Cars and video games is a classic recipe, so much so that there’s little opportunity to bring anything fresh or innovative to the table. The whole motorsport thing’s been done time and time again (Colin McRae, anyone?), Grand Theft Auto’s got the car boosting corner of the market covered, while the Driver series puts you behind the wheel of a covert cop car with which you’re tasked with driving criminals off the road. So Nokia is to be commended that Glimmerati, the newest addition to the N-Gage garage when it arrives in the showroom this summer, offers something a little bit different.
This time around you’re not a professional racing driver, career criminal or associated with any law enforcement agency. Nope, you’re a two-bit chancer with a recently-deceased uncle and a rather large inheritance. Which, somewhat questionably, you decide to use to fund a street racing habit in order to gain access to Club Glimmerati, a high-society (and high snob) racing gang. In order to progress up the club rankings you’re required to complete missions and tasks that other members set you, ranging from ramming other drivers off the road and chasing helicopters to the more traditional street race. Not all the action takes place on the blacktop; certain missions will find you behind the wheel of a speedboat in the harbour at Monaco. Real-world locations are as much a part of the game as the mission-based storyline and Milan, Paris and the Alps all play host to the vehicular action.
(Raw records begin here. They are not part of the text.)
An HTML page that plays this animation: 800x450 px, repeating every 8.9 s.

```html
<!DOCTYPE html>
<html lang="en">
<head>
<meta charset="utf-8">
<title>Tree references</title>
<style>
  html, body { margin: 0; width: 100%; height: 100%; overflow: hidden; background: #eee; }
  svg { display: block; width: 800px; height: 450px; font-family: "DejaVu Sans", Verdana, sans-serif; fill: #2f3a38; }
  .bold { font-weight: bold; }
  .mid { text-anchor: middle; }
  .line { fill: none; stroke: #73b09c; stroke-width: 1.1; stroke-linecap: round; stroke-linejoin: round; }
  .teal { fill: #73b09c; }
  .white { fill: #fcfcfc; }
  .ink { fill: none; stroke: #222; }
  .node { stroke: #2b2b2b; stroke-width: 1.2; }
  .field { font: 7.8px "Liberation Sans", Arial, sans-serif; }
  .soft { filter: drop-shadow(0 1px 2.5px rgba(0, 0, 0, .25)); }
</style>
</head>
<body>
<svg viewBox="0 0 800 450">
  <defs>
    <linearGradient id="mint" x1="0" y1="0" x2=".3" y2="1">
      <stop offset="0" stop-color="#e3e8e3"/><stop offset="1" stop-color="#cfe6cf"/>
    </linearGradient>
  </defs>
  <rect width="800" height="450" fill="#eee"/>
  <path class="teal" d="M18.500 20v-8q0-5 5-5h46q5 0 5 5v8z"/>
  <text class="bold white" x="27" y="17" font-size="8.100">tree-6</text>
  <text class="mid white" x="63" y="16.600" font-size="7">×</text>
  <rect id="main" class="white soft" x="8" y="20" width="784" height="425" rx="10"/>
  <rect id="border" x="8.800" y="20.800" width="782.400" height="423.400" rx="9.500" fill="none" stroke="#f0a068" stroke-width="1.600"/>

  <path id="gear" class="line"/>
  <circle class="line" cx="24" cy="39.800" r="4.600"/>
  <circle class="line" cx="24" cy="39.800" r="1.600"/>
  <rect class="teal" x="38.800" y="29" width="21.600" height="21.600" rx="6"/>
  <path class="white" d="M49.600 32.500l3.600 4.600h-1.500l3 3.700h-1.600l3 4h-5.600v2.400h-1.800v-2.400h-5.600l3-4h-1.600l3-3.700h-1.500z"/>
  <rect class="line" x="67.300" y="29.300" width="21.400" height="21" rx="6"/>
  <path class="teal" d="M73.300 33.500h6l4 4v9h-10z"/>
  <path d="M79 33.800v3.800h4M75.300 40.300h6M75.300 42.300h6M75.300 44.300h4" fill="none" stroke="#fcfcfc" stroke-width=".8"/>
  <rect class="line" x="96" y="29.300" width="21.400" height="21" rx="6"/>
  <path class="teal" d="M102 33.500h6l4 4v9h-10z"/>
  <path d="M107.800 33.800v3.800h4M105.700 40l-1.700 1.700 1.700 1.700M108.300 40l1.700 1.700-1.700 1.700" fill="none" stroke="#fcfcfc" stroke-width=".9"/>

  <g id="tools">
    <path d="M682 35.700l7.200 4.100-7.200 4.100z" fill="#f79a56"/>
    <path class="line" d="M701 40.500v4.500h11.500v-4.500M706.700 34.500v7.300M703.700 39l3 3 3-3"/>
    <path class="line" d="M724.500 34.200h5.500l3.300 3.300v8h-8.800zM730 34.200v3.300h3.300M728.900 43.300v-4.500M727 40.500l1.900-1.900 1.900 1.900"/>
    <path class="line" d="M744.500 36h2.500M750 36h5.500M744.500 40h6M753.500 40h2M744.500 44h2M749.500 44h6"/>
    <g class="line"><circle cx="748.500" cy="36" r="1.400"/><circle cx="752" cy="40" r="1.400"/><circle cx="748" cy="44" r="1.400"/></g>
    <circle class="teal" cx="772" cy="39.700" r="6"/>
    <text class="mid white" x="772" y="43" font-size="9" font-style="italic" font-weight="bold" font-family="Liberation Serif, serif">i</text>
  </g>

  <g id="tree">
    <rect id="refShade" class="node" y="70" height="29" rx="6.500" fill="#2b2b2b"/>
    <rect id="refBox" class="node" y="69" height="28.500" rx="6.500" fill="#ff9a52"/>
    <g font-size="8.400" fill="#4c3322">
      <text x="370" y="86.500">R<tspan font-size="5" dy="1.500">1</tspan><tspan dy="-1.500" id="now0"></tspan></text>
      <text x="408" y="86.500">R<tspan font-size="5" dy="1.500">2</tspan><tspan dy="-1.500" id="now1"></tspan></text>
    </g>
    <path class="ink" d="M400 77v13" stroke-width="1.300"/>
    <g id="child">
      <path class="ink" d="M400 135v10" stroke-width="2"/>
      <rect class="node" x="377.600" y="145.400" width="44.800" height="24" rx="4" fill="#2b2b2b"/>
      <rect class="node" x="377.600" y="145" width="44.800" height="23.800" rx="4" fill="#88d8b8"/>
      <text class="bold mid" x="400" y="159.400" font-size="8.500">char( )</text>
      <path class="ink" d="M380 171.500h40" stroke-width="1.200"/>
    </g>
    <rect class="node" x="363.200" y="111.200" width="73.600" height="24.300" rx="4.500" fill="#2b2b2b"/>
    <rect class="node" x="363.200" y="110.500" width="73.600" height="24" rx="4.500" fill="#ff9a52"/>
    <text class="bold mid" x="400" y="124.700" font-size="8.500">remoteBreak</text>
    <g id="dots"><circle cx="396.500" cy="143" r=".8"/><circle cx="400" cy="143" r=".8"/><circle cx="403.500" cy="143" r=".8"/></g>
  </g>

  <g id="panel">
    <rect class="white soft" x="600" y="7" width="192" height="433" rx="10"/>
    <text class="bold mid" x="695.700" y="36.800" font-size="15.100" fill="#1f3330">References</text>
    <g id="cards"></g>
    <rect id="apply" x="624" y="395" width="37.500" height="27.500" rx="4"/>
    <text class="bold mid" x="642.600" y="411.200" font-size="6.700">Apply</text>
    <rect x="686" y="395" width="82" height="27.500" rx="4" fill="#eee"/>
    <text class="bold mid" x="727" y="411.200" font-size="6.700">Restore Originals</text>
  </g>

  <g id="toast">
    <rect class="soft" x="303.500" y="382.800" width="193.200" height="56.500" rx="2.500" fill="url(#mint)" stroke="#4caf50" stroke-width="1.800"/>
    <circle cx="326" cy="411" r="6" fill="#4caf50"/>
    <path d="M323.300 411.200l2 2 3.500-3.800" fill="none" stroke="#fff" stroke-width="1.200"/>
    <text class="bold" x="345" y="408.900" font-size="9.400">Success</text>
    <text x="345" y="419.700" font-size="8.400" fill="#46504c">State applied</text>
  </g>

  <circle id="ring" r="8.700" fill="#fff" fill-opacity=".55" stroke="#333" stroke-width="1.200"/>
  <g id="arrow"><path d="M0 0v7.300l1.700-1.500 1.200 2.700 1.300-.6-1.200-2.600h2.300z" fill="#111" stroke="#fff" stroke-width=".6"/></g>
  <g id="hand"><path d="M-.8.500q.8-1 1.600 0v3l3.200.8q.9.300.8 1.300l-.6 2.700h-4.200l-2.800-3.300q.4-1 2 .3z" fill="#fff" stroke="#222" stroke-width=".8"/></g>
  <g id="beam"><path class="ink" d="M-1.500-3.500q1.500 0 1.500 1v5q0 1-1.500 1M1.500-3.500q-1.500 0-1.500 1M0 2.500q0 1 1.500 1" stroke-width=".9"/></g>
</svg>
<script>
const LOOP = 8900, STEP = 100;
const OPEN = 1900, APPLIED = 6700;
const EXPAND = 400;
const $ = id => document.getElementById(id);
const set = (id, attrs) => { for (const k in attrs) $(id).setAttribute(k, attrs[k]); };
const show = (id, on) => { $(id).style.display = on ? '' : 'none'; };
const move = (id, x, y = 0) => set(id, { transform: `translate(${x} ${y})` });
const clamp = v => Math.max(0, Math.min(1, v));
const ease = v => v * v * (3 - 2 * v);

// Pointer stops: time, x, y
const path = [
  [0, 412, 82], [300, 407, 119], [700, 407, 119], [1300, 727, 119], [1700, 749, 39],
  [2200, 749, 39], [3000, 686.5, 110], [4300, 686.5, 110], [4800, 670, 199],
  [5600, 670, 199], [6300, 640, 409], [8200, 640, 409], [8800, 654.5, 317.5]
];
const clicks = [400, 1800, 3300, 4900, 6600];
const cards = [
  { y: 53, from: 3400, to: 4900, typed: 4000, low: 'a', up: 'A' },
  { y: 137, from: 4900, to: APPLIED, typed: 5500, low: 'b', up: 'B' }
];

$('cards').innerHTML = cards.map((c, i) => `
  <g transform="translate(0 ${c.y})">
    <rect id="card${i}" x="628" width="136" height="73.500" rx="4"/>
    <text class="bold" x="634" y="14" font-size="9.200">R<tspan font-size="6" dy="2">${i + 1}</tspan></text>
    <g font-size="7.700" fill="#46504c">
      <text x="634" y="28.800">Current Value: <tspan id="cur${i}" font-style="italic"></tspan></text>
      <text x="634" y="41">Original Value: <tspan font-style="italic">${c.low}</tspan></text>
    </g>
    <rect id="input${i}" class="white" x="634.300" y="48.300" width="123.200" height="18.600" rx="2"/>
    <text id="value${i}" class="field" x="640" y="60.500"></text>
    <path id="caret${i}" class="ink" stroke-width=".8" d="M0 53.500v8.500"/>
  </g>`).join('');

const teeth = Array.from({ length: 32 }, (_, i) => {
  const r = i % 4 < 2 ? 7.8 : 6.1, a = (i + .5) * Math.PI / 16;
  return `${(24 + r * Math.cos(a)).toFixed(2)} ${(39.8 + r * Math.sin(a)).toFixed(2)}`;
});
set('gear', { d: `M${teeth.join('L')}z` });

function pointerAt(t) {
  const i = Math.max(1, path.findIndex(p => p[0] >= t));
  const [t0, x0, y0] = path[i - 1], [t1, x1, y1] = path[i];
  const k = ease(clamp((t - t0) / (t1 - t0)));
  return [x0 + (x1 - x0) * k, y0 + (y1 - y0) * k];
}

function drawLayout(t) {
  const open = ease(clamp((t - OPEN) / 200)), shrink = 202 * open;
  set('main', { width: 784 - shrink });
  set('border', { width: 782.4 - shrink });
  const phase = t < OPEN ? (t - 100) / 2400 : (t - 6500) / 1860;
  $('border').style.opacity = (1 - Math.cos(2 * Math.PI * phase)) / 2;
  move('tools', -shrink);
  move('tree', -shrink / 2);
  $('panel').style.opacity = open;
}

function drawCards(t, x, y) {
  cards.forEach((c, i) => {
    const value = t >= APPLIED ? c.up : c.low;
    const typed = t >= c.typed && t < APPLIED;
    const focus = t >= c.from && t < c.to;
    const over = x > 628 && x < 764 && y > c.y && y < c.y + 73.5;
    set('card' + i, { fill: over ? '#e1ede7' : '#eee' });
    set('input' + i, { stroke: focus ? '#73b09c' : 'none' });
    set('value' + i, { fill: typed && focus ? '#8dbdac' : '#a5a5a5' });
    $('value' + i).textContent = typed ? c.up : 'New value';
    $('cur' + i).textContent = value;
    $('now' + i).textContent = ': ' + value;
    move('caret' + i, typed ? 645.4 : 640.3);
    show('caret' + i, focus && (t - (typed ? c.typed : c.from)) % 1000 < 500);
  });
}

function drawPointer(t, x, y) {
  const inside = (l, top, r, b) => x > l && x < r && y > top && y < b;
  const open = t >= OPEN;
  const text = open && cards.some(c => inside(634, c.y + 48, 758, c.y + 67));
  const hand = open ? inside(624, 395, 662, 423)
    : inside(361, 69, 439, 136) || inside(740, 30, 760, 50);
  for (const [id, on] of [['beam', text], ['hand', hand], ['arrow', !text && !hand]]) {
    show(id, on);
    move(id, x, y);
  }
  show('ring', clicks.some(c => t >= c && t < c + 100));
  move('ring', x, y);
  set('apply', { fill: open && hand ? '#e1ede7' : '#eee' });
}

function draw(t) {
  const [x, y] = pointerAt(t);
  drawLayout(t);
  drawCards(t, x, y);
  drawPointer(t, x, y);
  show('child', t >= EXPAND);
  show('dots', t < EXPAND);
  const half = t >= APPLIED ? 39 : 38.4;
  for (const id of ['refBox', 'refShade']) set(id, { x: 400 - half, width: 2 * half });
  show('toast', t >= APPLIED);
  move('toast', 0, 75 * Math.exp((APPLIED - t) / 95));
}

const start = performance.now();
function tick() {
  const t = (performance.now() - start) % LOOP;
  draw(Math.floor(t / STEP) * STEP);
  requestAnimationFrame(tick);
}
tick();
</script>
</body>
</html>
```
Of course, it does look as though you’ll need to take Nokia’s word on this, as you don’t actually see a great deal with the top-down viewpoint that the game employs. This is a break from the usual chase-camera view that racing games like Asphalt Urban GT use and it suits the N-Gage down to the ground as it doesn’t ask as much of the handset. As a result the action is fast and fluid, perfect for showing off the arcade-style handling to its best. If you’re after a detailed simulation in which you can alter gear ratios and your car’s suspension settings you’ll be disappointed but if you want tail-happy, power-sliding exuberance you’re on the right track.
At this point in time the only potential fly on the windscreen is the game’s ‘mature’ rating, which has been applied for the sexual innuendo that permeates the in-game conversations with the Club Glimmerati members. For a game that Nokia is championing as being something different, only to rely on a cliché as tired as the whole ‘supermodels in supercars’ gimmick, it’s disappointing. Whether this is enough to spoil the game as a whole is uncertain; look out for the full Pocket Gamer review later this summer.